# TASK BRIEF
Filter this data down to the lines that hold "blush", and copy them.

# ENTRIES SUPPLIED
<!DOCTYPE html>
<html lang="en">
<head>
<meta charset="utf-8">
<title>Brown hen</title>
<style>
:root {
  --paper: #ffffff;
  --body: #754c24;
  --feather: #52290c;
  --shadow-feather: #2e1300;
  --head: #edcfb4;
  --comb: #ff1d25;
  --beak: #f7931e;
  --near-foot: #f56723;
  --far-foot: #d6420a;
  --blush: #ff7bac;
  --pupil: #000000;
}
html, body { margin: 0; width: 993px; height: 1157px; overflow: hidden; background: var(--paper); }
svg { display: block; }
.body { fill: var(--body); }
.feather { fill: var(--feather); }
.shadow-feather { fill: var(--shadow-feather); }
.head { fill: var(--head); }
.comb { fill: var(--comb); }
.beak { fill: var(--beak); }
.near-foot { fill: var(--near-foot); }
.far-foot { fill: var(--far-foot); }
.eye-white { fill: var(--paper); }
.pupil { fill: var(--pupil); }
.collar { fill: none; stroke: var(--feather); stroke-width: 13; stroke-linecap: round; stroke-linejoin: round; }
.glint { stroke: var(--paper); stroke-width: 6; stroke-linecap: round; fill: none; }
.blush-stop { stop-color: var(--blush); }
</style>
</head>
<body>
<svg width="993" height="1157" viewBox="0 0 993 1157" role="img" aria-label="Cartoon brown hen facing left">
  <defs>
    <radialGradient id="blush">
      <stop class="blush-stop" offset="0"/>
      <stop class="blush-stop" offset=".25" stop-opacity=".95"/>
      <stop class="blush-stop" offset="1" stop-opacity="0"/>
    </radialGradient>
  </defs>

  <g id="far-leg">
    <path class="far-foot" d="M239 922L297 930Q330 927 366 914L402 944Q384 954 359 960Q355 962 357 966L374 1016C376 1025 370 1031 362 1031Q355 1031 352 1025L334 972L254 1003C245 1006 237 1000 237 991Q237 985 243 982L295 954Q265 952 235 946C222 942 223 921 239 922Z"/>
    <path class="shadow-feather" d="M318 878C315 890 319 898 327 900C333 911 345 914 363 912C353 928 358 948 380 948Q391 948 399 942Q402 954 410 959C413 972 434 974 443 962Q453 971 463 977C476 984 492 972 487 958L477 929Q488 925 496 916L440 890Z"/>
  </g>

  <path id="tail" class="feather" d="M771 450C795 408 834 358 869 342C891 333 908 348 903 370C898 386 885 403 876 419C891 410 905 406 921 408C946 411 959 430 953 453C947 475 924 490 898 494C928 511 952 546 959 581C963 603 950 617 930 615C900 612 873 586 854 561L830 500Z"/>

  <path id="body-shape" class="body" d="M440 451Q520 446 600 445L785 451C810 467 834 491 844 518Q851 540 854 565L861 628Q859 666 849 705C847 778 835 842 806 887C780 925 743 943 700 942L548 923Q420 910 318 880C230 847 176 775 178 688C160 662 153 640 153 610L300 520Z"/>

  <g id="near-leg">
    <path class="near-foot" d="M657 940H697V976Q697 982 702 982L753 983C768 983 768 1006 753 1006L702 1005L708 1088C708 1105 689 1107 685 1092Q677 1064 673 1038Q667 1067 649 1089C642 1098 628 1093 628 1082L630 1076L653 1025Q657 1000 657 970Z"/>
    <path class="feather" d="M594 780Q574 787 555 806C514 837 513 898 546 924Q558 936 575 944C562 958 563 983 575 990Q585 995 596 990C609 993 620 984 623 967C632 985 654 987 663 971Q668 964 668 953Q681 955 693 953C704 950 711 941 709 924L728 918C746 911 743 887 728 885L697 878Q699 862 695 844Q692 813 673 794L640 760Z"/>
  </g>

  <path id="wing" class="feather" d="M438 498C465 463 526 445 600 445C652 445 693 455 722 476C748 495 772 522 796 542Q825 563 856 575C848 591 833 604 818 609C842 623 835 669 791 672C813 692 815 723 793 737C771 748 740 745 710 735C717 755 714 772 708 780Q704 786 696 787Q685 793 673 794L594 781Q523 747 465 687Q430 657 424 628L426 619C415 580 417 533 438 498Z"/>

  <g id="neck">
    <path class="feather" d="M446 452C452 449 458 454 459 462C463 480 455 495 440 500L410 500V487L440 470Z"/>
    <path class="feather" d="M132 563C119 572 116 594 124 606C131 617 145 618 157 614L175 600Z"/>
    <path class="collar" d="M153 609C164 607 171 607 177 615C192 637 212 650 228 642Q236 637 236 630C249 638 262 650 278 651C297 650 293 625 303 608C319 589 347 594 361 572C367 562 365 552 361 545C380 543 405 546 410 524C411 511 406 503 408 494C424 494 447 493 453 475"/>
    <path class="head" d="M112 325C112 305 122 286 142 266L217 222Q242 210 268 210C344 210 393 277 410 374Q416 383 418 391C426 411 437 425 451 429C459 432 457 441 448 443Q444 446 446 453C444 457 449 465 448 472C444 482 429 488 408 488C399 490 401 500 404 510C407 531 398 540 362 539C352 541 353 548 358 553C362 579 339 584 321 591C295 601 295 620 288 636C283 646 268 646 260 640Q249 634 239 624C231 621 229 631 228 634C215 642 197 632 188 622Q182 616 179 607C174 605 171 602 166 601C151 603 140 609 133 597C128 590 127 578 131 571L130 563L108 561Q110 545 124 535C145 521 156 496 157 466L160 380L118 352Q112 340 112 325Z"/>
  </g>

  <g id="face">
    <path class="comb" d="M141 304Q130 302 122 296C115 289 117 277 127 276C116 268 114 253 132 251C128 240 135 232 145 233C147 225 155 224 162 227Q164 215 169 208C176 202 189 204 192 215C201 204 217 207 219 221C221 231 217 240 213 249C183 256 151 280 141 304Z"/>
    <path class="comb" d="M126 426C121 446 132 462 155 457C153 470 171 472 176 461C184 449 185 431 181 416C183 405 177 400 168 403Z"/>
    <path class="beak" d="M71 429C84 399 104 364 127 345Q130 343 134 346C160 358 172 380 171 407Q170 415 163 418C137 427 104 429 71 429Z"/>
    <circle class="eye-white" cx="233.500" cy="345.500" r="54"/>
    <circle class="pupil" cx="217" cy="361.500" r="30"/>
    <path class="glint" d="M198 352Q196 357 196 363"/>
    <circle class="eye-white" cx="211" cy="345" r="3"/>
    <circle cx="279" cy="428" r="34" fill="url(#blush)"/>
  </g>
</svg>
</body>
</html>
---
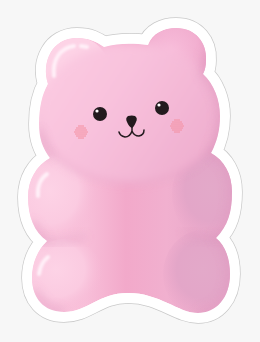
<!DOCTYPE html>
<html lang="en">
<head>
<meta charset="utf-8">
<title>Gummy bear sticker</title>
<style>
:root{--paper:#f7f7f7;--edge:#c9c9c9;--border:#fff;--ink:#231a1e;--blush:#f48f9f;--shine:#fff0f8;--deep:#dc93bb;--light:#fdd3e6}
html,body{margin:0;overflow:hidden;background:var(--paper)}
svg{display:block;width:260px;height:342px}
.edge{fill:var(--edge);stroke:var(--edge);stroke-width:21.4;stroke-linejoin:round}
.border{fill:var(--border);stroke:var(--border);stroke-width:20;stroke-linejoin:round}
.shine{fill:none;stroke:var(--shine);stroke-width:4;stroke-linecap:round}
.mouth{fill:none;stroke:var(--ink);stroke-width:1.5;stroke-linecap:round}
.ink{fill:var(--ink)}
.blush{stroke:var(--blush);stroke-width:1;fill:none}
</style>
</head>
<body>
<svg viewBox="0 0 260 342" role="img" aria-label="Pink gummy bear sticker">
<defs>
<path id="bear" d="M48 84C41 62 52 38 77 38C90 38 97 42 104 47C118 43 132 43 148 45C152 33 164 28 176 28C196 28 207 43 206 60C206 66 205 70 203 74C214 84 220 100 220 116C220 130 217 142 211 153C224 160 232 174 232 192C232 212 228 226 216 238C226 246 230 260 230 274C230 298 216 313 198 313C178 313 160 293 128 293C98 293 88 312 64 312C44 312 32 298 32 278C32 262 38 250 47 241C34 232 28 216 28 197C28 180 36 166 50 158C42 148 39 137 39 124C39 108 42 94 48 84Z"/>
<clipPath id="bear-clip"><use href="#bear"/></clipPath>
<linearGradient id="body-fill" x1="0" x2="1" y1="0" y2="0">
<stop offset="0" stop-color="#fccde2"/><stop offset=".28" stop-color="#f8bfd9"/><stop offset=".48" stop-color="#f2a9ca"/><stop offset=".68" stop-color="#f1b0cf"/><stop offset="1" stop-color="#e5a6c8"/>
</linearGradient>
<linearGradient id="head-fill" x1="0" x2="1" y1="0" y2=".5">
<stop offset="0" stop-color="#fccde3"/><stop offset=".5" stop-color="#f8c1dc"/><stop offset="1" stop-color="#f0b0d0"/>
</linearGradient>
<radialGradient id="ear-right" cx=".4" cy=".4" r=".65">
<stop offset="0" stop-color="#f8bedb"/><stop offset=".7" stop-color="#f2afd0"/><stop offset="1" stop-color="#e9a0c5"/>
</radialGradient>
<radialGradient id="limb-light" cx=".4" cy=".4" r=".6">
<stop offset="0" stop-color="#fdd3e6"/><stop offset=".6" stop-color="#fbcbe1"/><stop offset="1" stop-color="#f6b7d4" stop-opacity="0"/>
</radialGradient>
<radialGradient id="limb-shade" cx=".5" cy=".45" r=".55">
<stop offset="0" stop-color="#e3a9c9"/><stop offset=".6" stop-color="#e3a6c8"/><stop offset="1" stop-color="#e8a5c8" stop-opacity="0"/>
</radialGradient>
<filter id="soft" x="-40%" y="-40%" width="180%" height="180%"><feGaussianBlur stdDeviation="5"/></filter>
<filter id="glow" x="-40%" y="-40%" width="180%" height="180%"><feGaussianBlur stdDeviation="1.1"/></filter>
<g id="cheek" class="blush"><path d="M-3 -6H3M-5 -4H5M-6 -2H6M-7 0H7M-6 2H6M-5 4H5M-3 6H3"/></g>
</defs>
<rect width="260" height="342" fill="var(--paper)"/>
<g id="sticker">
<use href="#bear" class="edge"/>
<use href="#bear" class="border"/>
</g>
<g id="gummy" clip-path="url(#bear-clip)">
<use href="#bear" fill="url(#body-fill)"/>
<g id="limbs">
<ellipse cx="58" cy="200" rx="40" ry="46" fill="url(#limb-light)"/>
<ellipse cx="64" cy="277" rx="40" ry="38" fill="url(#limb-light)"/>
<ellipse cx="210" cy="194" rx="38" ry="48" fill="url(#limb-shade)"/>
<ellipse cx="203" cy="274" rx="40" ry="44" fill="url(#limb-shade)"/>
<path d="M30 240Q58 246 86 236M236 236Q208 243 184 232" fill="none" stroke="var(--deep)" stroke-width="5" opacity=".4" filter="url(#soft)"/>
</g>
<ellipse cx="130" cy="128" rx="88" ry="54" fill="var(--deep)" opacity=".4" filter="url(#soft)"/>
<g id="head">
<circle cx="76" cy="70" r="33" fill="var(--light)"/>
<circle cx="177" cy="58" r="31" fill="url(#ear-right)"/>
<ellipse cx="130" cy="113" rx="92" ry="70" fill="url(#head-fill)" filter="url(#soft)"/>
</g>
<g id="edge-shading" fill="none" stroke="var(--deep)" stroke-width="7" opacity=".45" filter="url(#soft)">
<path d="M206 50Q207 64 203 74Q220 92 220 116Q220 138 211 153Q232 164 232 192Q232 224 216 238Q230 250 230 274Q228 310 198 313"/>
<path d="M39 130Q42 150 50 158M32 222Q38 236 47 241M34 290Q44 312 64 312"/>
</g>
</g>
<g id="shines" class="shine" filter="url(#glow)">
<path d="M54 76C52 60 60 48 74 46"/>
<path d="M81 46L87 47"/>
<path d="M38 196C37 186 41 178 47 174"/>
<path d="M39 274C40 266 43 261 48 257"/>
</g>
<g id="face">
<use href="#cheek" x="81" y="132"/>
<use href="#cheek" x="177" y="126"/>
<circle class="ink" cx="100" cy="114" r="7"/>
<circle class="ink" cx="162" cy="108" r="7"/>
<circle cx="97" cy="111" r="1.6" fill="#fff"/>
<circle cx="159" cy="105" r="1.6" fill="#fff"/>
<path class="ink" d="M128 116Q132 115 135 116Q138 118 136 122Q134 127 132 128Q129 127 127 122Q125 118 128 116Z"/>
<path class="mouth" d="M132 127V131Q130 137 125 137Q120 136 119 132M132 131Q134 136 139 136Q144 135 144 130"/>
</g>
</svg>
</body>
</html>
---
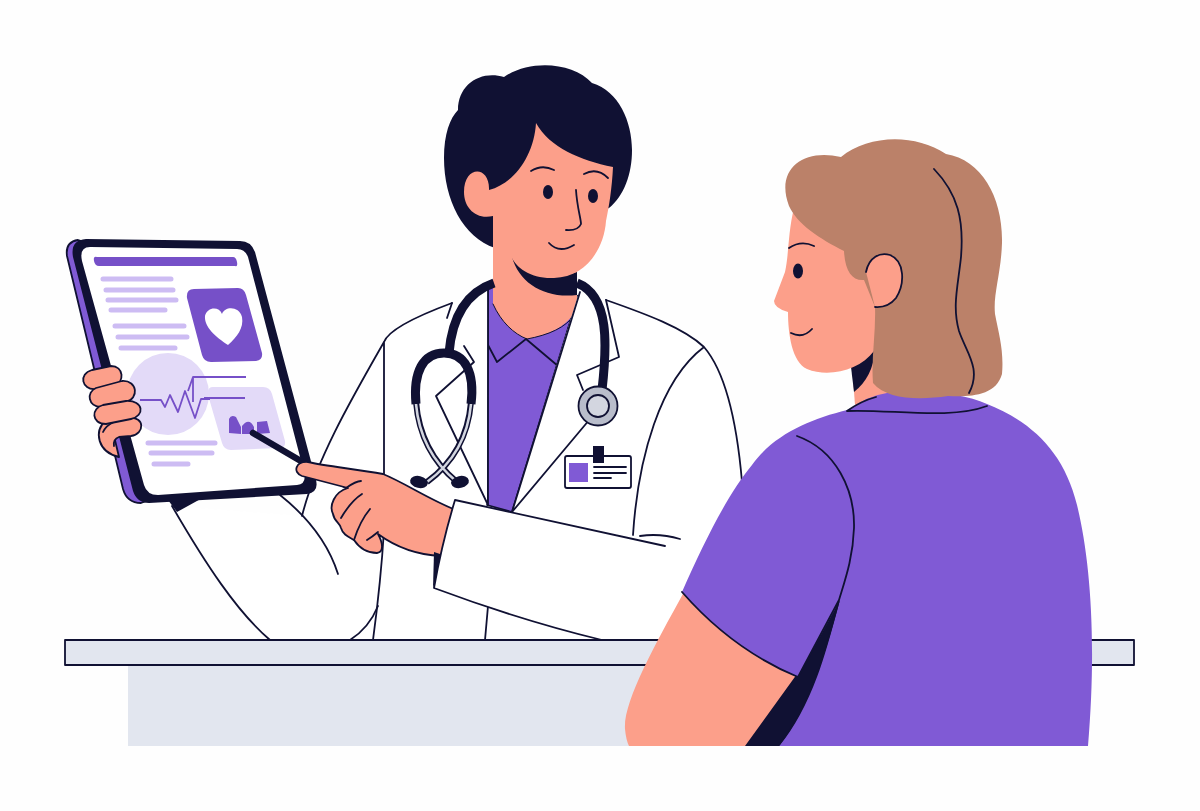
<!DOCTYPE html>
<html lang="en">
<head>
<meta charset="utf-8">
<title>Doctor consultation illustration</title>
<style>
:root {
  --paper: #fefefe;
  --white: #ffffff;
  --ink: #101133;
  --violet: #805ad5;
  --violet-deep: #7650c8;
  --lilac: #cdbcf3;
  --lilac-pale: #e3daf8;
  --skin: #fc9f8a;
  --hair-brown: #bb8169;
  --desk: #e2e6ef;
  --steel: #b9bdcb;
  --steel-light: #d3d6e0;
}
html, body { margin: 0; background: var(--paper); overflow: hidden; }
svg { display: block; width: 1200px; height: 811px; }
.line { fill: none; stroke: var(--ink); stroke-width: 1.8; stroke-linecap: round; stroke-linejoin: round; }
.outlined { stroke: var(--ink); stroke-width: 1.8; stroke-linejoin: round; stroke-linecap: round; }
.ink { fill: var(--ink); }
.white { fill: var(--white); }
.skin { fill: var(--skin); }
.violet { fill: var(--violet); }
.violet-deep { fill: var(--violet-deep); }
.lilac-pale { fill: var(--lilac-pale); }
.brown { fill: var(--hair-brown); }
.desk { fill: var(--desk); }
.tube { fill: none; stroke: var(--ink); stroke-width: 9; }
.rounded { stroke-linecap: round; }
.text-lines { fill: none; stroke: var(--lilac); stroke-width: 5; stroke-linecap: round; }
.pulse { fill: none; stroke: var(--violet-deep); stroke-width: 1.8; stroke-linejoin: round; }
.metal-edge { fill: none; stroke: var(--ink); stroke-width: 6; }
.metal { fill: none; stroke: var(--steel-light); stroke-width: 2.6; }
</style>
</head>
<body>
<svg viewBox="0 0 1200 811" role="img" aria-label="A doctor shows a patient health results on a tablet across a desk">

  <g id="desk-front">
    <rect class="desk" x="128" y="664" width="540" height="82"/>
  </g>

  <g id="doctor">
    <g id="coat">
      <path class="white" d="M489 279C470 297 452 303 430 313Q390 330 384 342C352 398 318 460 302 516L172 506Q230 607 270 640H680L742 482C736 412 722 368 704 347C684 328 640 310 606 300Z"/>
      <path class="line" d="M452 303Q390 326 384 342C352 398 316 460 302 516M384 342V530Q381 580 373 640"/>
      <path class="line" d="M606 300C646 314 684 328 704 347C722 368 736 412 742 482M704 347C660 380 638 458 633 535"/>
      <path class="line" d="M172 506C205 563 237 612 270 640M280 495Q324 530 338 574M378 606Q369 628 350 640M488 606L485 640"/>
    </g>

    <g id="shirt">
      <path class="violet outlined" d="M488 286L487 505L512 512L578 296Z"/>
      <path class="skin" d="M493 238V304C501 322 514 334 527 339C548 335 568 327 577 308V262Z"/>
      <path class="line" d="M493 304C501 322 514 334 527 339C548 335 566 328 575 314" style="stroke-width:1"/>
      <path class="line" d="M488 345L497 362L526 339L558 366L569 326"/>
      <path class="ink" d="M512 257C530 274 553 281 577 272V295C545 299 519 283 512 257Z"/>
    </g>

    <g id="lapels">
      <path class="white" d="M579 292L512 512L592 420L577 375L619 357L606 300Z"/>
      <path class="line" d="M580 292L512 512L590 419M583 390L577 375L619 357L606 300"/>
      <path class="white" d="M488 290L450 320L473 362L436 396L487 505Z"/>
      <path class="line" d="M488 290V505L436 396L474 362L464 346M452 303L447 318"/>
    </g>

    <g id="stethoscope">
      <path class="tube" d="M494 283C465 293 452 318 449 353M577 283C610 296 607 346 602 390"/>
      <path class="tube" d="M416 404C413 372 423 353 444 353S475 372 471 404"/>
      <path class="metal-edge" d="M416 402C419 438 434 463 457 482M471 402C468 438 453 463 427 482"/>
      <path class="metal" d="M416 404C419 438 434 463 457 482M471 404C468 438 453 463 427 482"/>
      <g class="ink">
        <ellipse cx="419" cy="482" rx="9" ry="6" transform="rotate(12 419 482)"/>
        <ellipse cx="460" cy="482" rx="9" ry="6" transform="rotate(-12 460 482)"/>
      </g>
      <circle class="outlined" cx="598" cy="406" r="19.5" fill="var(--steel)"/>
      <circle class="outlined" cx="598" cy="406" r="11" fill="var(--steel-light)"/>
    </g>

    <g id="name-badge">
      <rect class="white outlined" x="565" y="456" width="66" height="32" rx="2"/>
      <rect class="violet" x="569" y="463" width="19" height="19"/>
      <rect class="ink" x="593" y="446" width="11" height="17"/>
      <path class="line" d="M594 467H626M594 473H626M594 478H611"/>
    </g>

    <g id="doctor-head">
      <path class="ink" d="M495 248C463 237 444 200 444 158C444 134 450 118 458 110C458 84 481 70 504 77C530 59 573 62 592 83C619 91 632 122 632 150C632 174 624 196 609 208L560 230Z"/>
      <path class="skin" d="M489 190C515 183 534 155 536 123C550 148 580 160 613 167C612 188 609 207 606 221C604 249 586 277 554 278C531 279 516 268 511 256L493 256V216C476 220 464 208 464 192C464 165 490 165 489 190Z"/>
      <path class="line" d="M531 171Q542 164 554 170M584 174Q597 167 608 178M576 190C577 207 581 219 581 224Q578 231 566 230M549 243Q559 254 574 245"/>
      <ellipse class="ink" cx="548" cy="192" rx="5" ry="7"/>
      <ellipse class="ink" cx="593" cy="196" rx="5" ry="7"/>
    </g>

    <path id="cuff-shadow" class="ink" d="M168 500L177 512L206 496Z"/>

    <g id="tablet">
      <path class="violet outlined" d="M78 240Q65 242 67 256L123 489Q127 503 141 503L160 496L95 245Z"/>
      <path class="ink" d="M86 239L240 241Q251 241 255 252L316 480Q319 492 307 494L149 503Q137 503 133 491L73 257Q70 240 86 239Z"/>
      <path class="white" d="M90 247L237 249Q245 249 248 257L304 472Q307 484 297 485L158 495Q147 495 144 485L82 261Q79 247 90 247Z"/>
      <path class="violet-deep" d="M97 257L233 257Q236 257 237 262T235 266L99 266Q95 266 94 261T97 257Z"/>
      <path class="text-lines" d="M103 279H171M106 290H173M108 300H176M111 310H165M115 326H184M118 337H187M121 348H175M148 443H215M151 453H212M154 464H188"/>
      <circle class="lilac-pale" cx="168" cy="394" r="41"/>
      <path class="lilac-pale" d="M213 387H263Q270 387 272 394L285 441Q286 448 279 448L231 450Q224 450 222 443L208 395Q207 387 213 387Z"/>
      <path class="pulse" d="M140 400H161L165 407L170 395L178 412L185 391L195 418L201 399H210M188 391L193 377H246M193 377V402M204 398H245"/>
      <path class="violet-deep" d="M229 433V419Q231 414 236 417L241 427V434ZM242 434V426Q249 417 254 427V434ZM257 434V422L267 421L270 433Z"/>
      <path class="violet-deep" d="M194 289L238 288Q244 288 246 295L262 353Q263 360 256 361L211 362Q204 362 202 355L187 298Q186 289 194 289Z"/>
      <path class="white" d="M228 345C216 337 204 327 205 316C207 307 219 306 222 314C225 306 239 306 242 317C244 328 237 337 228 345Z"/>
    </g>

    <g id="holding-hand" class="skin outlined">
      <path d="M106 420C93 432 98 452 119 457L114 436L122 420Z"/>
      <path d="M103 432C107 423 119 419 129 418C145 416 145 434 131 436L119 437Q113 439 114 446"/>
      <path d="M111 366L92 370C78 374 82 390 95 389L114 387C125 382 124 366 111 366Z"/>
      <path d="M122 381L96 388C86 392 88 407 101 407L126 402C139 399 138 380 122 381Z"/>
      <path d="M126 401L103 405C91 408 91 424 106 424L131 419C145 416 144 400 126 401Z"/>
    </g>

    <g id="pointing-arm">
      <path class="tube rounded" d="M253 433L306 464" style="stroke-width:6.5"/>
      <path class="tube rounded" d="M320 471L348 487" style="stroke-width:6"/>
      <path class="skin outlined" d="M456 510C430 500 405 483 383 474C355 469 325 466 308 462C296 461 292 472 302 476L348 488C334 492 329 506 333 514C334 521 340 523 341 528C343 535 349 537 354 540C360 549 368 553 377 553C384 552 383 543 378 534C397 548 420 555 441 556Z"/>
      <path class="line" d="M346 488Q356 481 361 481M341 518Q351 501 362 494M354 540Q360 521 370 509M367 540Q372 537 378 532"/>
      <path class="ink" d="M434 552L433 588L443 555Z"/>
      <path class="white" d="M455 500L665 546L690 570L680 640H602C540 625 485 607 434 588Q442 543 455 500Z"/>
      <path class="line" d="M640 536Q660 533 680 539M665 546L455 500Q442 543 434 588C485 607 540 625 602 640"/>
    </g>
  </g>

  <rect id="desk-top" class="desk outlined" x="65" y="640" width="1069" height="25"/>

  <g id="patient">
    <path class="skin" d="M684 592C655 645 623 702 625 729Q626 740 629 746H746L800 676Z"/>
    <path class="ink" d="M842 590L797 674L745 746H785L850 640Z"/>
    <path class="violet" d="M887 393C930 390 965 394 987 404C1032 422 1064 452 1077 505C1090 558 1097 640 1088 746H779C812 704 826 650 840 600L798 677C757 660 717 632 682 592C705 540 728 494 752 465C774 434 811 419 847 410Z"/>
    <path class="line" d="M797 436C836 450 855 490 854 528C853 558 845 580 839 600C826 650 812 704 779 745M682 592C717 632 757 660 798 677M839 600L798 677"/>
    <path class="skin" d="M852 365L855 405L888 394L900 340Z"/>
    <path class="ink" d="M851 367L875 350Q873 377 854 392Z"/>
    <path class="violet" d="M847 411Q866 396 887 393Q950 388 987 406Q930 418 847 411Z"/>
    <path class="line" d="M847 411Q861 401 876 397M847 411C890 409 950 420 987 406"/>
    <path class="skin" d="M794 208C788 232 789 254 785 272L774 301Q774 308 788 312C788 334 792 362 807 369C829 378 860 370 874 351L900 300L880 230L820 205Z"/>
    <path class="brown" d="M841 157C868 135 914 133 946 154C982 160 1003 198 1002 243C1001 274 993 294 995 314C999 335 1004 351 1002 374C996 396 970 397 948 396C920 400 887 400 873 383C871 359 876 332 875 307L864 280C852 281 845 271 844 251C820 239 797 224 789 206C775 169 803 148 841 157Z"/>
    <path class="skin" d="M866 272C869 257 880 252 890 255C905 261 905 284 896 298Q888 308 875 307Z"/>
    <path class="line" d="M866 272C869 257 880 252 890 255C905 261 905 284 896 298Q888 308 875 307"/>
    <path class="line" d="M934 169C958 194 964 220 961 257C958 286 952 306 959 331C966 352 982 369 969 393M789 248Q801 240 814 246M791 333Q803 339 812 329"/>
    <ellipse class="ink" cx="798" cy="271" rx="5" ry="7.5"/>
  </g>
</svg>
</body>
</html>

# WRITTEN ANSWER
  --blush: #ff7bac;
.blush-stop { stop-color: var(--blush); }
    <radialGradient id="blush">
      <stop class="blush-stop" offset="0"/>
      <stop class="blush-stop" offset=".25" stop-opacity=".95"/>
      <stop class="blush-stop" offset="1" stop-opacity="0"/>
    <circle cx="279" cy="428" r="34" fill="url(#blush)"/>
:root{--paper:#f7f7f7;--edge:#c9c9c9;--border:#fff;--ink:#231a1e;--blush:#f48f9f;--shine:#fff0f8;--deep:#dc93bb;--light:#fdd3e6}
.blush{stroke:var(--blush);stroke-width:1;fill:none}
<g id="cheek" class="blush"><path d="M-3 -6H3M-5 -4H5M-6 -2H6M-7 0H7M-6 2H6M-5 4H5M-3 6H3"/></g>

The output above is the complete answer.